However, as he drove at 46 mph along the road that and having been on his phone he failed to spot the pedestrian with tragic results.
A split second before impact he slammed on the brakes, but it was too late and he struck Mr Farinaro at between 35 and 38mph according to a police accident investigator.
The prosecutor said the victim was thrown into the air, landing on the bonnet of the Audi and striking his head on the windscreen before ending up on the pavement.
Mr Cleaver said: “All was observed by Ruth Archer who was waiting in her car nearby. She said it was as if a rag doll had been flung into the air.
“She got out of her car and went straight to where he lay and provided him with some comfort in the last few seconds of his life.”

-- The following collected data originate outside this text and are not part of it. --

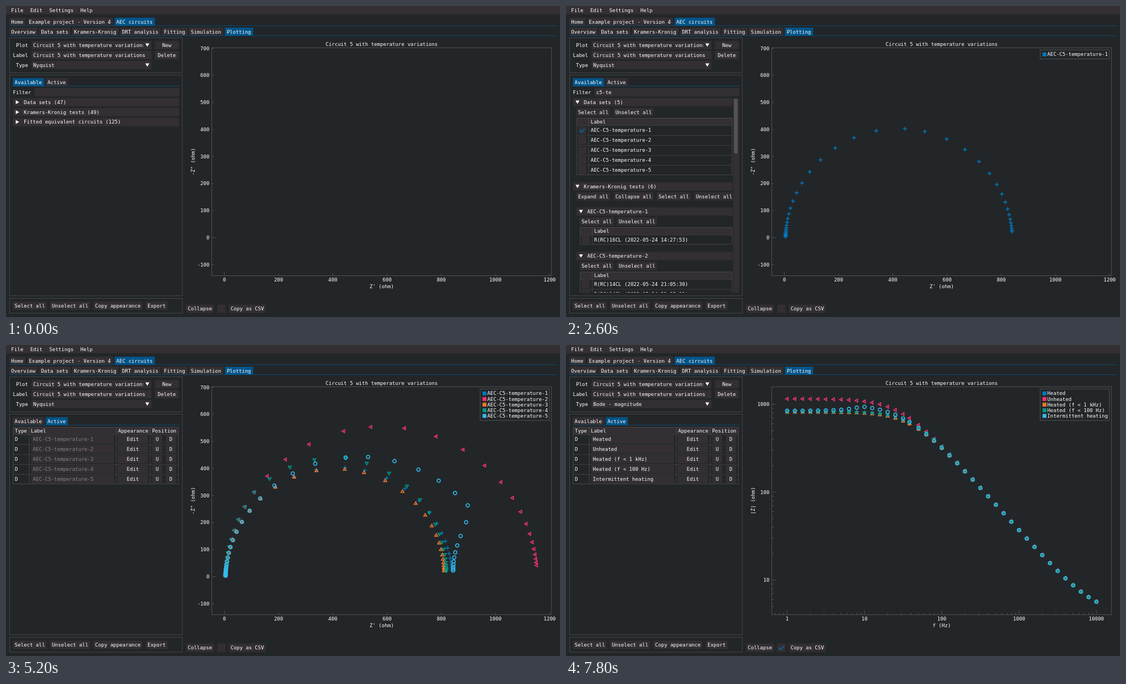
Write an HTML page with a canvas that moves like this. It is 998 by 561 pixels and loops after 8 s.

```html
<!DOCTYPE html>
<html lang="en">
<head>
<meta charset="utf-8">
<title>Plotting tab</title>
<style>
html, body { margin: 0; width: 100%; height: 100%; overflow: hidden; background: #232628; }
canvas { display: block; }
</style>
</head>
<body>
<canvas id="stage" width="998" height="561"></canvas>
<script>
// The interface is laid out on a 1280 x 720 grid and scaled to the stage.
const W = 998, H = 561, SCALE = W / 1280, CHAR = 7, ROW = 19;
const BG = '#232628', FRAME = '#332f33', ACCENT = '#005489', BORDER = '#4e5052',
  AXIS = '#5c5f60', CHECK = '#0b62a0', MUTED = '#858585', WHITE = '#fff';
const COLORS = ['#0077bb', '#ee3377', '#ee7733', '#009988', '#33bbee'];
const SETS = [1, 2, 3, 4, 5].map(n => 'AEC-C5-temperature-' + n);
const NAMES = ['Heated', 'Unheated', 'Heated (f < 1 kHz)', 'Heated (f < 100 Hz)', 'Intermittent heating'];
const TITLE = 'Circuit 5 with temperature variations';
const PLOT = { left: 475.5, right: 1260.5, top: 96.5, bottom: 624 };
const MID_X = (PLOT.left + PLOT.right) / 2, MID_Y = (PLOT.top + PLOT.bottom) / 2;

let c;

function rect(x, y, w, h, color = FRAME) {
  c.fillStyle = color;
  c.fillRect(x, y, w, h);
}

function outline(x, y, right, bottom, color = BORDER) {
  c.strokeStyle = color;
  c.lineWidth = 1;
  c.strokeRect(x, y, right - x, bottom - y);
}

function path(points, color, width, closed) {
  c.beginPath();
  points.forEach(([x, y]) => c.lineTo(x, y));
  if (closed) c.closePath();
  c.strokeStyle = color;
  c.lineWidth = width;
  c.stroke();
}

const line = (x1, y1, x2, y2, color = BORDER) => path([[x1, y1], [x2, y2]], color, 1);

function text(s, x, cy, align = 'left', color = WHITE) {
  c.font = '11.63px "DejaVu Sans Mono", monospace';
  c.textAlign = align;
  c.fillStyle = color;
  c.fillText(s, x, cy + 4);
}

function clipped(x, y, w, h, draw) {
  c.save();
  c.beginPath();
  c.rect(x, y, w, h);
  c.clip();
  draw();
  c.restore();
}

function field(s, x, right, cy, align = 'left', color) {
  rect(x, cy - 9.5, right - x, ROW);
  text(s, align === 'center' ? (x + right) / 2 : x + 4, cy, align, color);
}

function buttons(labels, x, cy) {
  for (const s of labels) {
    const w = s.length * CHAR + 8;
    field(s, x, x + w, cy);
    x += w + 8;
  }
}

function tabs(labels, active, x, y, right) {
  rect(x, y + 18, right - x, 1, ACCENT);
  labels.forEach((s, i) => {
    const w = s.length * CHAR + 9;
    rect(x, y, w, i === active ? ROW : 18, i === active ? ACCENT : FRAME);
    text(s, x + 4, y + 9.5);
    x += w + 4;
  });
}

function arrow(x, y, down) {
  const r = 5.2, a = .866 * r, b = .75 * r;
  c.beginPath();
  for (const [u, v] of [[0, b], [-a, -b], [a, -b]]) down ? c.lineTo(x + u, y + v) : c.lineTo(x + v, y + u);
  c.fillStyle = WHITE;
  c.fill();
}

function combo(s, x, right, cy) {
  rect(x, cy - 9.5, right - x, ROW);
  clipped(x, cy - 10, right - x - ROW, 20, () => text(s, x + 4, cy));
  arrow(right - 9.5, cy, true);
}

function header(s, x, right, cy, open) {
  rect(x, cy - 9.5, right - x, ROW);
  arrow(x + 10.5, cy, open);
  text(s, x + 25, cy);
}

function checkbox(x, y, checked) {
  rect(x, y, ROW, ROW);
  if (checked) {
    const bx = x + 7.5, by = y + 13.4, t = 3.9;
    path([[bx - t, by - t], [bx, by], [bx + 2 * t, by - 2 * t]], CHECK, 2.6);
  }
}

function grid(x, right, y, splits, rows) {
  const bottom = y + 17 + rows * 23;
  rect(x, y, right - x, 17);
  outline(x + .5, y + .5, right - .5, bottom - .5);
  for (let i = 0; i < rows; i++) line(x, y + 17.5 + 23 * i, right, y + 17.5 + 23 * i, '#434547');
  for (const s of splits) line(s + .5, y, s + .5, bottom);
}

function checkList(labels, x, y, checked) {
  grid(x, 384, y, [x + 28], labels.length);
  text('Label', x + 33, y + 8.5);
  labels.forEach((s, i) => {
    checkbox(x + 4, y + 19 + 23 * i, i < checked);
    text(s, x + 33, y + 28.5 + 23 * i);
  });
}

function availableTab(filtered, checked) {
  text('Filter', 16, 199.5);
  field(filtered ? 'c5-te' : '', 66, 400, 199.5);
  if (!filtered) {
    ['Data sets (47)', 'Kramers-Kronig tests (49)', 'Fitted equivalent circuits (125)']
      .forEach((s, i) => header(s, 16, 400, 222.5 + 23 * i, false));
    return;
  }
  rect(386, 213, 14, 450);
  rect(388, 215, 8.5, 126, '#545456');
  clipped(16, 213, 369, 450, () => {
    header('Data sets (5)', 16, 385, 222.5, true);
    buttons(['Select all', 'Unselect all'], 24, 245.5);
    checkList(SETS, 24, 259, checked);
    header('Kramers-Kronig tests (6)', 16, 385, 417.5, true);
    buttons(['Expand all', 'Collapse all', 'Select all', 'Unselect all'], 24, 440.5);
    const tests = [
      ['R(RC)16CL (2022-05-24 14:27:53)'],
      ['R(RC)14CL (2022-05-24 21:05:30)', 'R(RC)14CL (2022-05-24 21:05:11)']
    ];
    tests.forEach((list, i) => {
      const y = 475.5 + 103 * i;
      header(SETS[i], 24, 385, y, true);
      buttons(['Select all', 'Unselect all'], 32, y + 23);
      checkList(list, 32, y + 36.5, 0);
    });
  });
}

function activeTab(named) {
  grid(16, 399, 190, [53, 254, 333], 5);
  text('Type', 20.5, 198.5);
  text('Label', 57.5, 198.5);
  text('Appearance', 259, 198.5);
  text('Position', 337.5, 198.5);
  SETS.forEach((s, i) => {
    const y = 218.5 + 23 * i;
    text('D', 20.5, y);
    field(named ? NAMES[i] : s, 58, 250, y, 'left', named ? WHITE : MUTED);
    field('Edit', 258, 328, y, 'center');
    field('U', 338, 361, y, 'center');
    field('D', 369, 393, y, 'center');
  });
}

// Resistance of each set at the i-th frequency (ten per decade from 1 Hz).
const RESISTANCE = [
  () => 837,
  () => 1151,
  i => 808 + .065 * i * i,
  i => Math.min(1151, 816 + 7.8 * 1.365 ** (i - 8)),
  i => i > 10 ? Math.max(838, 982 - 9 * (i - 10) - .4 * (i - 10) ** 2)
              : Math.min(982, 841 + 100 * 1.72 ** (i - 9))
];

// Depressed semicircle: a resistor in series with a resistor and a nearly ideal capacitor.
function impedance(set, i) {
  const f = 10 ** (i / 10) * (i === 16 ? .96 : 1), r = RESISTANCE[set](i), a = .977;
  const u = (f * r / 33850) ** a, angle = a * Math.PI / 2;
  const re = 1 + u * Math.cos(angle), im = u * Math.sin(angle), d = re * re + im * im;
  return { f, re: 4 + r * re / d, im: r * im / d };
}

function marker(set, x, y) {
  const color = COLORS[set], r = 4;
  if (set === 0) {
    path([[x - r - .5, y], [x + r + .5, y]], color, 2);
    path([[x, y - r - .5], [x, y + r + .5]], color, 2);
    return;
  }
  const sides = set === 4 ? 10 : 3, start = [0, Math.PI, -Math.PI / 2, Math.PI / 2, 0][set];
  const points = Array.from({ length: sides }, (_, k) => {
    const angle = start + k * 2 * Math.PI / sides;
    return [x + r * Math.cos(angle), y + r * Math.sin(angle)];
  });
  path(points, color, 2, true);
}

function tickX(x, label, major) {
  line(x, PLOT.bottom, x, PLOT.bottom - (major ? 10 : 5), AXIS);
  text(label, x, 634, 'center');
}

function tickY(y, label, major) {
  line(PLOT.left, y, PLOT.left + (major ? 10 : 5), y, AXIS);
  text(label, 470, y, 'right');
}

function axes(bode, x, y) {
  if (bode) {
    for (let p = -1; p < 5; p++) for (let m = 1; m < 10; m++) {
      const v = m * 10 ** p, label = m === 1 ? String(v) : '';
      if (v > .65 && v < 15000) tickX(x(v), label, m === 1);
      if (v > 4.5 && v < 1500) tickY(y(v), label, m === 1);
    }
  } else {
    for (let v = 0; v <= 1200; v += 200) tickX(x(v), String(v), v === 0);
    for (let v = -100; v <= 700; v += 100) tickY(y(v), String(v), v === 0);
  }
  outline(PLOT.left, PLOT.top, PLOT.right, PLOT.bottom, AXIS);
  text(TITLE, MID_X, 88.5, 'center');
  text(bode ? 'f (Hz)' : "Z' (ohm)", MID_X, 648.5, 'center');
  c.save();
  c.translate(431.5, MID_Y);
  c.rotate(-Math.PI / 2);
  text(bode ? '|Z| (ohm)' : '-Z" (ohm)', 0, 0, 'center');
  c.restore();
}

function legend(labels) {
  if (!labels.length) return;
  const bottom = 109.5 + 13 * labels.length;
  rect(1095, 101, 161, bottom - 101, BG);
  outline(1095.5, 101.5, 1255.5, bottom, AXIS);
  labels.forEach((s, i) => {
    rect(1101, 107.5 + 13 * i, 9, 9, COLORS[i]);
    text(s, 1112, 112 + 13 * i);
  });
}

function plot(count, labels, bode) {
  const x = bode ? v => 511 + 178.6 * Math.log10(v) : v => 504.6 + .6263 * v;
  const y = bode ? v => 747 - 203.3 * Math.log10(v) : v => 536 - .6256 * v;
  axes(bode, x, y);
  for (let set = 0; set < count; set++) for (let i = 0; i <= 40; i++) {
    const z = impedance(set, i);
    marker(set, x(bode ? z.f : z.re), y(bode ? Math.hypot(z.re, z.im) : z.im));
  }
  legend(labels.slice(0, count));
}

function paint({ filtered, count = 0, active, named, bode }) {
  const canvas = document.createElement('canvas');
  canvas.width = W;
  canvas.height = H;
  c = canvas.getContext('2d');
  c.scale(SCALE, SCALE);
  rect(0, 0, 1280, 720, BG);

  rect(0, 0, 1280, ROW);
  [['File', 12], ['Edit', 56], ['Settings', 100], ['Help', 172]].forEach(([s, x]) => text(s, x, 9.5));
  tabs(['Home', 'Example project - Version 4', 'AEC circuits'], 2, 8, 27, 1272);
  tabs(['Overview', 'Data sets', 'Kramers-Kronig', 'DRT analysis', 'Fitting', 'Simulation', 'Plotting'], 6, 8, 50, 1272);

  outline(8.5, 73.5, 407.5, 154.5);
  outline(8.5, 159.5, 407.5, 670.5);
  outline(8.5, 676.5, 407.5, 710.5);
  ['Plot', 'Label', 'Type'].forEach((s, i) => text(s, 51, 90.5 + 23 * i, 'right'));
  combo(TITLE, 59, 336, 90.5);
  field(TITLE, 59, 336, 113.5);
  combo(bode ? 'Bode - magnitude' : 'Nyquist', 59, 336, 136.5);
  field('New', 344, 399, 90.5, 'center');
  field('Delete', 344, 399, 113.5, 'center');

  tabs(['Available', 'Active'], active ? 1 : 0, 16, 167, 400);
  if (active) activeTab(named);
  else availableTab(filtered, count);

  buttons(['Select all', 'Unselect all', 'Copy appearance', 'Export'], 16, 693.5);
  buttons(['Collapse'], 416, 700.5);
  checkbox(488, 691, bode);
  buttons(['Copy as CSV'], 515, 700.5);
  plot(count, named ? NAMES : SETS, bode);
  return canvas;
}

const scenes = [
  {},
  { filtered: true },
  { filtered: true, count: 1 },
  { filtered: true, count: 5 },
  { active: true, count: 5 },
  { active: true, count: 5, named: true },
  { active: true, count: 5, named: true, bode: true }
].map(paint);

const LOOP = 8000, HOLD = 1000, STEP = 100, STEPS = 4, PERIOD = HOLD + STEP * (STEPS - 1);
const view = document.getElementById('stage').getContext('2d');
const begin = performance.now();

// Each scene holds, then blends into the next in even steps.
function render() {
  const t = (performance.now() - begin) % LOOP;
  const i = Math.floor(t / PERIOD), rest = t % PERIOD;
  view.globalAlpha = 1;
  view.drawImage(scenes[i], 0, 0);
  if (rest >= HOLD && scenes[i + 1]) {
    view.globalAlpha = (Math.floor((rest - HOLD) / STEP) + 1) / STEPS;
    view.drawImage(scenes[i + 1], 0, 0);
  }
  requestAnimationFrame(render);
}
render();
</script>
</body>
</html>
```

The court was told she also called the emergency service from her mobile phone and as she tended to the victim she saw Greenidge walking towards them.
Mr Cleaver said: “He appeared not to have any sense of urgency.”

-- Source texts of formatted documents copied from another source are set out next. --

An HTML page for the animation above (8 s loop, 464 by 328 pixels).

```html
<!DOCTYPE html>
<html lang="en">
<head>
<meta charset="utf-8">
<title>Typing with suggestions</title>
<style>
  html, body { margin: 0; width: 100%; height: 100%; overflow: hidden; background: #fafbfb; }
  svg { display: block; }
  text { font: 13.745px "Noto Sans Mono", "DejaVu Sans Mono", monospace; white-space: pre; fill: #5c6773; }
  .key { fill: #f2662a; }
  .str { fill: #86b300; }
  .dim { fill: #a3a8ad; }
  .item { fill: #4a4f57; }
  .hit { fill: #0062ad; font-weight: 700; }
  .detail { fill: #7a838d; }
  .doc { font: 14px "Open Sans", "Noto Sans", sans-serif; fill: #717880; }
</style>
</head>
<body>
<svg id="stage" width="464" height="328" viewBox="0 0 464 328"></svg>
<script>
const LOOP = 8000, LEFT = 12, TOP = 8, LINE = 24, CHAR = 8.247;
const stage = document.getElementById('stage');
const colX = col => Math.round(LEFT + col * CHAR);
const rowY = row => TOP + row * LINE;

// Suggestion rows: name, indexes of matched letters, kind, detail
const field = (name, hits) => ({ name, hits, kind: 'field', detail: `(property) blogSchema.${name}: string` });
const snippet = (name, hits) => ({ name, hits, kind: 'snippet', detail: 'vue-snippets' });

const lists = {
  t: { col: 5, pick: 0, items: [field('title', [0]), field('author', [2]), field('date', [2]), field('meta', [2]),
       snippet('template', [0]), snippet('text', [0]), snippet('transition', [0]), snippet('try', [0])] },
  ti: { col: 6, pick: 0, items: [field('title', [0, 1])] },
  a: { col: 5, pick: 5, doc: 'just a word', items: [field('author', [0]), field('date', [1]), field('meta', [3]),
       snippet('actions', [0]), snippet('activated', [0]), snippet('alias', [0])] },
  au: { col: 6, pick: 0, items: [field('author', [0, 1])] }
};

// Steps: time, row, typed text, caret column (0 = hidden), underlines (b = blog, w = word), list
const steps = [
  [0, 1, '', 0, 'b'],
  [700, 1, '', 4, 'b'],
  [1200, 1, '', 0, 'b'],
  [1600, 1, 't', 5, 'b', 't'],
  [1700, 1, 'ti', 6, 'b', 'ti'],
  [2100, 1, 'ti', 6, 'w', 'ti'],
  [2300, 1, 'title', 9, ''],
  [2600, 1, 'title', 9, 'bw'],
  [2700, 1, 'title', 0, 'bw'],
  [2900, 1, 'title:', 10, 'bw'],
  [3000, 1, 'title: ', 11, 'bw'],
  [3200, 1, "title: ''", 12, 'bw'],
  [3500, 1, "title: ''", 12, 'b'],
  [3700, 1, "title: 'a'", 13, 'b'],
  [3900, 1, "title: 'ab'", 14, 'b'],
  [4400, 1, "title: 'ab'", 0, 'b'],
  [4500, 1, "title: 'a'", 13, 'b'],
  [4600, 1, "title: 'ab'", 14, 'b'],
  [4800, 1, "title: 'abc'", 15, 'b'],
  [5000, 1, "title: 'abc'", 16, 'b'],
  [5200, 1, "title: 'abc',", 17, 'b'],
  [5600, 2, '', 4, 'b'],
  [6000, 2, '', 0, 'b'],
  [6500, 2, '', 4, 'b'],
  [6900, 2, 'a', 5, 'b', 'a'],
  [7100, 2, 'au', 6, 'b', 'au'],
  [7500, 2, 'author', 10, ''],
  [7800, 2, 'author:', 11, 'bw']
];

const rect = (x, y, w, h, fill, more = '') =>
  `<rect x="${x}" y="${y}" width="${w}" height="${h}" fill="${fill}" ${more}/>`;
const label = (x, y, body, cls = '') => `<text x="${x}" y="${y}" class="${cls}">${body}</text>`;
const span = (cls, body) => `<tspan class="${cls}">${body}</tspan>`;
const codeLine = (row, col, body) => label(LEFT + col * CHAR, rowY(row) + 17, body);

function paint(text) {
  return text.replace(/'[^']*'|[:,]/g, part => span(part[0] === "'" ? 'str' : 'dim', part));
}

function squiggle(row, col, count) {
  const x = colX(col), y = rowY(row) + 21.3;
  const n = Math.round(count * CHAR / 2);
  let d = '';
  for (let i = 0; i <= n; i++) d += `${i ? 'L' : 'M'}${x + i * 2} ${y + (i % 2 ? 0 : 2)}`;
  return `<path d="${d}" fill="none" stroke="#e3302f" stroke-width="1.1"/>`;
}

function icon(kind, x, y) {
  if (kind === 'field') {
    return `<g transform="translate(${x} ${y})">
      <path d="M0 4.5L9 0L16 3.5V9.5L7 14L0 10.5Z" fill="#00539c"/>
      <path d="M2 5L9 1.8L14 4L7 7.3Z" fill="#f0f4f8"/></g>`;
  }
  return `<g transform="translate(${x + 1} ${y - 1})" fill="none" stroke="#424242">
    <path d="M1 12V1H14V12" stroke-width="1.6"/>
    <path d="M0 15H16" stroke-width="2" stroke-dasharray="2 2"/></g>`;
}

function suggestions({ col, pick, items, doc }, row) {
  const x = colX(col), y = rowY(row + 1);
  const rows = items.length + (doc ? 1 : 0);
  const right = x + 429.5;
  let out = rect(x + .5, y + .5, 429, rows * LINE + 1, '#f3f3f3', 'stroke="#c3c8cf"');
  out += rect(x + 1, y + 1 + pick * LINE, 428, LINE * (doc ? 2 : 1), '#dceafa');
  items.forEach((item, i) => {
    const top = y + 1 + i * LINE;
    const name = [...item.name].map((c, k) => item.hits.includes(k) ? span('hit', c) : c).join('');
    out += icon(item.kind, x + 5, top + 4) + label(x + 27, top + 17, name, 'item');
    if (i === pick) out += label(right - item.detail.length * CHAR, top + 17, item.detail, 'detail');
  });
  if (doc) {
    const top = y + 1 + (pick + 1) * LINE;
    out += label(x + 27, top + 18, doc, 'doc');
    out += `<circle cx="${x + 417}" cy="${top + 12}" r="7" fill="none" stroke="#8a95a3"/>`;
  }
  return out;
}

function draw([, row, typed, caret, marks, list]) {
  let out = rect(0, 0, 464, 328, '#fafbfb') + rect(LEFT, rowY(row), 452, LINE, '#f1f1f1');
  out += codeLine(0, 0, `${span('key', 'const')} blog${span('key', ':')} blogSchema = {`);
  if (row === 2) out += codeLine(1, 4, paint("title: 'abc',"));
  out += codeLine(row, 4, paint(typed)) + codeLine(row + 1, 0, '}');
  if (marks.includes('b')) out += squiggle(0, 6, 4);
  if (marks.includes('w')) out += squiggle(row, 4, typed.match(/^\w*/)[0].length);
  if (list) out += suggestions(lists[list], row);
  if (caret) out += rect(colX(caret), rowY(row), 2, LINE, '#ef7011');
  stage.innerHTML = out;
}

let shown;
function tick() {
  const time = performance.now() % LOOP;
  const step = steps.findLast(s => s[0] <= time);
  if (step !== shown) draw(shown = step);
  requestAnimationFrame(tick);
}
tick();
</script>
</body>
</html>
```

He said Ruth Archer even though the defendant was on the phone and appeared not to care about what had just happened as he “sauntered” towards her
Judge Arran was told that at the scene the defendant was seen to hand his phone to another man who had arrived as well as a glass bottle which the man smashed.
Fragments of the glass were later tested and found on them were traces of cocaine.
Greenidge himself having been arrested was found to have three times the legal limit of cocaine in his system.
His mobile phone was also examined which revealed how at 10 21pm that night the defendant had taken a call on his mobile which lasted 15 seconds and ended 12 seconds before the collision.
The mother of Mr Farinaro, school teacher Ruth Evans read a statement to the court in which she told how her son’s death had brought suffering for her whole family.
“You cannot realise how many lives you have changed by your reckless, thoughtless actions. For me it feels very much like you killed a family that night.”
She went on: “I have nightmares about how Anthony died and he died on that pavement without comfort from me.”
Mrs Evans also told of her shock when attending one of the first court appearances of Greenidge and on seeing him for the first time realised he was the son of her next door neighbour.
Passing sentence Judge Arran told Greenidge: “He was crossing the road from your right to your left and you should have seen him.”
The judge said he would have seen the victim when he was “approximately 106 metres away.”
He went on “You were using your phone up to 12 seconds before the collision. That may well have caused some distraction.”
The judge said the collision was caused that night by the defendant taking drugs, driving faster than the road permitted, his slow reaction time and “to a certain extent” his use of his mobile phone.
He jailed Greenidge for five years and disqualified him from driving for five and a half years.
The judge also ordered that Ruth Archer be awarded £250 out of public funds in recognition of her actions that night